## How to complete this task:
Return each line of the entries that holds the string "grey".

## Information provided:
○ ○ ○ ○ ○ ○ ○

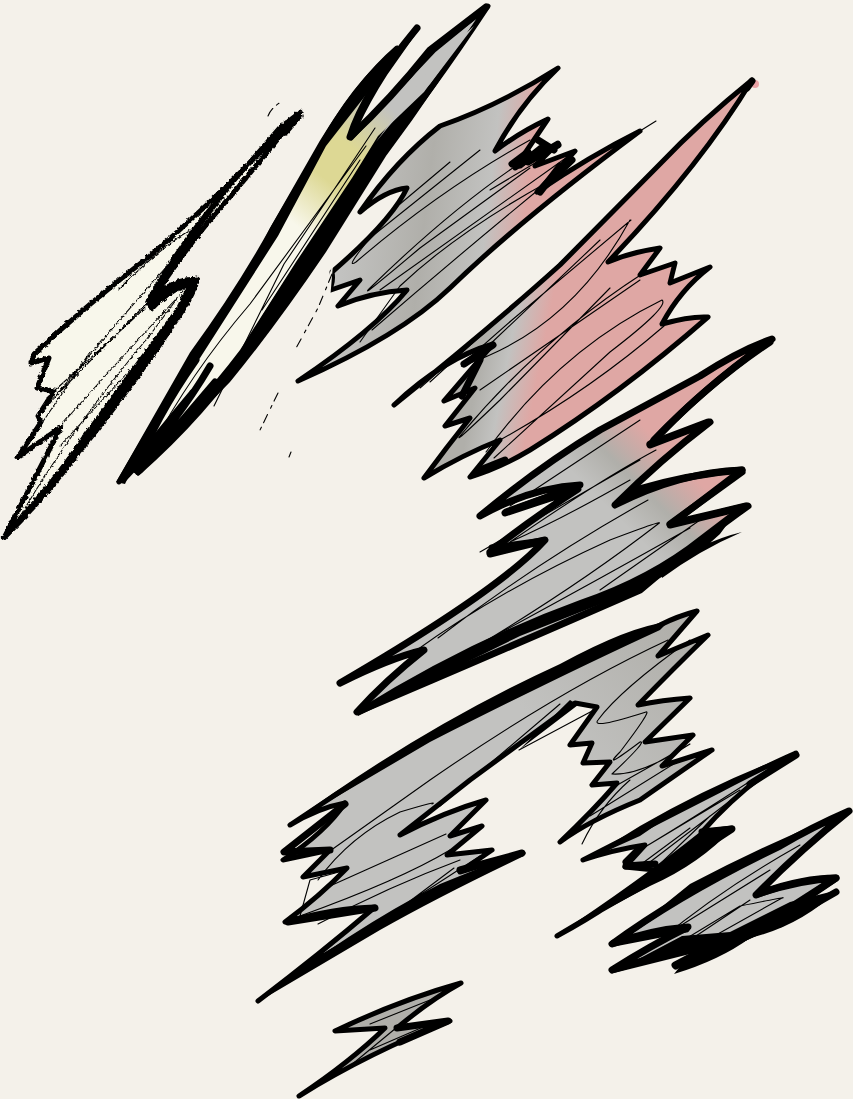
<!DOCTYPE html>
<html lang="en">
<head>
<meta charset="utf-8">
<title>Jagged shards</title>
<style>
:root{--paper:#f4f1ea;--ink:#000;--cream:#f8f7eb;--yellow:#ddd894;--grey:#c2c2c0;--stone:#b0afaa;--pink:#dfa7a4}
html,body{margin:0;background:var(--paper);overflow:hidden}
svg{display:block;width:853px;height:1099px}
.shard{stroke:var(--ink);stroke-width:5;stroke-linejoin:round;stroke-linecap:round}
.bold{stroke-width:7}
.hatch{fill:none;stroke:var(--ink);stroke-width:1.1;stroke-linecap:round;stroke-linejoin:round}
.accent{fill:var(--ink)}
.brush{fill:none;stroke:var(--ink);stroke-width:7;stroke-linecap:round;stroke-linejoin:round}
.c0{stop-color:var(--cream)}.c1{stop-color:var(--yellow)}.c2{stop-color:var(--grey)}.c3{stop-color:var(--stone)}.c4{stop-color:var(--pink)}
</style>
</head>
<body>
<svg viewBox="0 0 853 1099" role="img" aria-label="Nine jagged ink shards sweeping in an arc">
<defs>
<linearGradient id="fill-blade" gradientUnits="userSpaceOnUse" x1="230" y1="330" x2="440" y2="60">
<stop class="c0" offset=".2"/><stop class="c0" offset=".36"/><stop class="c1" offset=".52"/><stop class="c1" offset=".64"/><stop class="c2" offset=".8"/>
</linearGradient>
<linearGradient id="fill-wing" gradientUnits="userSpaceOnUse" x1="350" y1="200" x2="540" y2="222">
<stop class="c2" offset="0"/><stop class="c3" offset=".4"/><stop class="c2" offset=".72"/><stop class="c4" offset=".92"/>
</linearGradient>
<linearGradient id="fill-flame" gradientUnits="userSpaceOnUse" x1="440" y1="360" x2="570" y2="385">
<stop class="c3" offset=".3"/><stop class="c2" offset=".5"/><stop class="c4" offset=".75"/>
</linearGradient>
<linearGradient id="fill-bolt" gradientUnits="userSpaceOnUse" x1="590" y1="490" x2="680" y2="400">
<stop class="c2" offset="0"/><stop class="c3" offset=".3"/><stop class="c4" offset=".65"/>
</linearGradient>
<linearGradient id="fill-arch" gradientUnits="userSpaceOnUse" x1="540" y1="760" x2="690" y2="640">
<stop class="c2" offset=".1"/><stop class="c3" offset="1"/>
</linearGradient>
<filter id="rough" x="-5%" y="-5%" width="110%" height="110%">
<feTurbulence type="fractalNoise" baseFrequency=".35" numOctaves="1" seed="4"/>
<feDisplacementMap in="SourceGraphic" scale="4" xChannelSelector="R" yChannelSelector="G"/>
</filter>
</defs>
<rect width="853" height="1099" fill="var(--paper)"/>

<g id="cream-shard" filter="url(#rough)">
<path class="shard" fill="var(--cream)" stroke-width="4" d="M300 112L270 142Q215 200 150 256Q90 302 34 354L31 363L49 358L37 388L54 391L38 416L41 422L18 457L61 427L4 538Q48 494 80 450L182 310L197 279Q182 280 164 293L150 304Q185 246 236 190Z"/>
<path class="accent" d="M302 108L278 134Q220 196 182 256L164 286Q184 274 200 278Q198 292 182 316Q140 380 92 440Q50 494 2 540L8 528Q50 484 82 436L176 308L186 288Q168 294 152 312L145 302Q176 244 228 184L278 126Z"/>
<path class="brush" d="M299 116L285 132"/>
<path class="hatch" stroke-width="2" d="M38 418Q100 340 196 234Q206 222 190 230Q160 248 118 290M40 412L150 300M54 391Q100 350 145 308M18 520Q70 430 150 335L185 288M10 530L62 424Q110 370 175 300M60 446L130 370M42 423L90 352"/>
</g>

<g id="yellow-blade">
<path class="shard" fill="url(#fill-blade)" d="M488 6L434 50L351 138Q370 90 417 28L372 92Q384 66 397 48Q360 80 322 142L274 226Q240 288 192 354L119 482Q160 430 192 392L138 473Q210 410 262 330L322 250L382 152Q430 94 488 6Z"/>
<path class="accent" d="M488 4Q440 84 386 156L326 252Q276 326 230 382L138 476L132 470Q196 408 240 350L296 262L352 178L378 136L424 92Z"/>
<path d="M474 26L430 84L394 120L376 142L436 60Z" fill="var(--grey)"/>
<path class="accent" d="M398 45Q350 84 316 150L270 228Q236 300 190 356L116 482L125 484Q160 408 200 358L278 236L326 146L376 82Z"/>
<path class="brush" stroke-width="6" d="M417 28Q364 92 350 137Q390 100 430 50L486 7M136 470Q154 420 196 360M124 478Q176 424 210 366M140 470L215 382"/>
<path class="hatch" d="M375 128Q330 196 284 264L214 406M300 260Q250 330 214 406M366 146L250 304Q190 374 150 450M360 160L262 310"/>
</g>

<g id="grey-pink-wing">
<path class="shard" fill="url(#fill-wing)" d="M558 68Q500 105 440 126Q396 160 360 212Q386 190 407 188Q392 220 332 272Q334 284 328 291L360 280L338 306Q372 292 407 290Q374 330 298 381Q400 336 450 288Q520 220 640 131Q590 156 537 192L575 151L535 166L558 143L515 168L548 119Q520 132 495 151Q520 104 558 68Z"/>
<path class="hatch" d="M530 140Q440 190 356 262Q344 270 370 238L480 150M540 150Q460 200 370 288Q356 302 420 248L530 168M570 155L380 290M590 160Q470 220 400 286L360 342M372 330Q460 254 560 172M450 162L400 204M640 131L656 121M490 190L540 160"/>
<path class="brush" stroke-width="6" d="M512 164L528 152L520 165L545 145L528 162L558 145M538 140L554 150M540 192L560 166L545 186L572 160"/>
<path d="M333 264L324 290L300 332L290 356L312 326L330 300Z" fill="var(--paper)"/>
<path class="hatch" stroke-dasharray="9 5 3 7" d="M332 274L318 308L295 350M278 393L260 430M291 452L289 457M268 116Q272 106 285 100"/>
</g>

<g id="pink-flame">
<path class="shard" fill="url(#fill-flame)" d="M752 80Q700 122 660 164L560 265Q490 328 394 405Q444 358 493 344L444 401L475 388L445 426L470 418Q446 448 424 478Q464 454 500 440L470 477Q500 468 530 450Q620 394 708 317Q690 316 662 324Q680 290 710 267L670 283L675 263L640 275L660 248Q632 252 608 262Q700 166 752 80Z"/>
<circle cx="755" cy="84" r="4" fill="#eaa3a6"/>
<path class="brush" stroke-width="5" d="M752 81L747 88"/>
<path class="hatch" d="M630 220Q570 330 464 365Q450 374 512 320L631 220M642 274Q540 340 460 436Q452 446 500 400L610 288M662 300Q560 350 486 452M662 300Q670 306 610 352L494 458M640 280L480 390M664 326Q590 390 500 440M560 265L420 388M585 240L430 382M600 240L486 348"/>
<path class="brush" stroke-width="5" d="M493 345L464 364M480 470L505 460M480 360L462 396"/>
</g>

<g id="grey-bolt">
<path class="shard bold" fill="url(#fill-bolt)" stroke-width="6" d="M772 339Q740 350 700 376L600 430Q540 466 480 516Q530 488 580 485L505 513L578 489Q530 520 490 552L545 540Q500 590 340 683Q390 658 424 650Q386 680 357 712Q480 660 640 590Q700 540 748 506L670 525L742 470Q680 472 615 505Q660 460 710 422L650 445Q700 390 772 339Z"/>
<path class="accent" d="M357 710Q470 640 580 600Q650 576 700 536L742 504L720 534Q690 562 642 588Q580 612 520 636Q430 680 358 716ZM660 572Q700 542 742 532Q700 550 662 578Z"/>
<path class="brush" d="M742 470Q690 474 635 490M742 472L670 524L746 506M490 554L543 541L492 548M506 512L578 486M650 444L708 422"/>
<path class="brush" stroke-width="4" d="M770 342Q710 382 654 440"/>
<path class="hatch" d="M656 450Q600 480 510 542Q560 520 630 480M648 500Q540 560 438 638M658 524Q668 518 610 540Q500 590 414 652M658 524Q560 600 416 682M690 528Q580 590 450 660M640 460L480 552M700 520L600 590M640 420L510 506"/>
</g>

<g id="grey-arch">
<path class="shard" fill="url(#fill-arch)" d="M697 611Q678 616 660 625L560 670Q420 736 290 825Q318 808 345 803Q326 832 283 860L330 850L303 877L347 868Q320 896 285 922Q334 908 375 907Q320 954 258 1001Q310 960 380 925Q450 884 523 853L460 872L492 850L447 855L482 826L450 836L486 800Q444 812 400 835L470 780L575 703L597 707L570 745L592 743L583 763L610 762L592 785L617 783Q592 812 560 842Q590 820 640 800Q680 772 712 750L662 766L693 735L645 742L690 698Q662 700 638 705Q674 668 708 635L658 656Z"/>
<path class="accent" d="M287 826Q420 728 560 664Q630 626 668 622L660 630Q560 676 430 742ZM258 1002Q350 930 440 884L522 851L524 856Q440 896 380 930ZM519 750L570 700L578 705Z"/>
<path class="brush" stroke-width="6" d="M345 804L284 852L330 850M375 908L288 922M460 870L522 853"/>
<path class="hatch" d="M668 640Q560 690 430 780L320 858M690 640Q620 690 598 720Q590 730 646 712Q652 710 620 752Q600 772 640 742Q648 740 612 774Q640 776 690 744L612 788M432 804Q440 800 400 812Q350 836 318 880M446 834L330 886M450 850Q400 880 300 916L310 880L346 870M460 860Q390 886 318 924M454 868L390 916M480 856L310 966M630 780Q600 806 582 844M560 704L440 806M680 760L590 816M594 710L519 750"/>
</g>

<g id="small-grey-bolt">
<path class="shard" fill="var(--grey)" stroke-width="6" d="M796 753Q766 766 720 790L583 860Q612 850 645 845L625 867L655 870Q616 904 557 936Q610 904 680 866L732 828L702 832Q742 786 796 753Z"/>
<path class="accent" d="M798 752Q700 794 640 836L582 862L640 826Q720 780 798 752ZM554 937Q640 880 700 832L734 827Q700 864 650 886Z"/>
<path class="brush" d="M702 832L732 829L700 850M626 866L655 864M640 848L626 862M796 755L750 784"/>
<path class="hatch" d="M752 780Q690 820 640 850M760 778L650 862M740 790L630 856M710 816L660 864M690 828L636 868"/>
</g>

<g id="right-grey-bolt">
<path class="shard bold" fill="var(--grey)" d="M849 811Q810 828 780 846Q680 894 612 944Q650 930 688 927Q650 946 612 970Q670 952 728 937L675 965Q720 950 760 930L836 878Q800 878 756 895Q800 850 849 811Z"/>
<path class="accent" d="M850 810Q760 850 700 888L612 947L690 884Q770 842 850 810ZM610 974L682 936L730 932L790 902L838 890Q800 926 750 938Q720 960 674 974L690 954Z"/>
<path class="brush" stroke-width="8" d="M758 894Q800 880 836 878L780 914M676 966L728 938M690 962L770 926M614 943L686 929M836 892L780 924"/>
<path class="hatch" d="M800 845Q720 890 660 940M782 898Q790 896 740 906L664 952M782 898L700 944M770 870L680 926M750 900L690 940"/>
</g>

<g id="lowest-bolt">
<path class="shard" fill="var(--stone)" stroke-width="6" d="M461 983Q400 1000 335 1031L385 1028Q350 1062 299 1096Q370 1052 450 1021L397 1028Q430 1000 461 983Z"/>
<path class="hatch" d="M440 996L370 1024M396 1028L350 1066M430 1024L370 1050"/>
<path class="brush" d="M397 1028L448 1021L400 1042"/>
</g>
</svg>
</body>
</html>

○ ○ ○ ○ ○ ○ ○

## Response:
:root{--paper:#f4f1ea;--ink:#000;--cream:#f8f7eb;--yellow:#ddd894;--grey:#c2c2c0;--stone:#b0afaa;--pink:#dfa7a4}
.c0{stop-color:var(--cream)}.c1{stop-color:var(--yellow)}.c2{stop-color:var(--grey)}.c3{stop-color:var(--stone)}.c4{stop-color:var(--pink)}
<path d="M474 26L430 84L394 120L376 142L436 60Z" fill="var(--grey)"/>
<g id="grey-pink-wing">
<g id="grey-bolt">
<g id="grey-arch">
<g id="small-grey-bolt">
<path class="shard" fill="var(--grey)" stroke-width="6" d="M796 753Q766 766 720 790L583 860Q612 850 645 845L625 867L655 870Q616 904 557 936Q610 904 680 866L732 828L702 832Q742 786 796 753Z"/>
<g id="right-grey-bolt">
<path class="shard bold" fill="var(--grey)" d="M849 811Q810 828 780 846Q680 894 612 944Q650 930 688 927Q650 946 612 970Q670 952 728 937L675 965Q720 950 760 930L836 878Q800 878 756 895Q800 850 849 811Z"/>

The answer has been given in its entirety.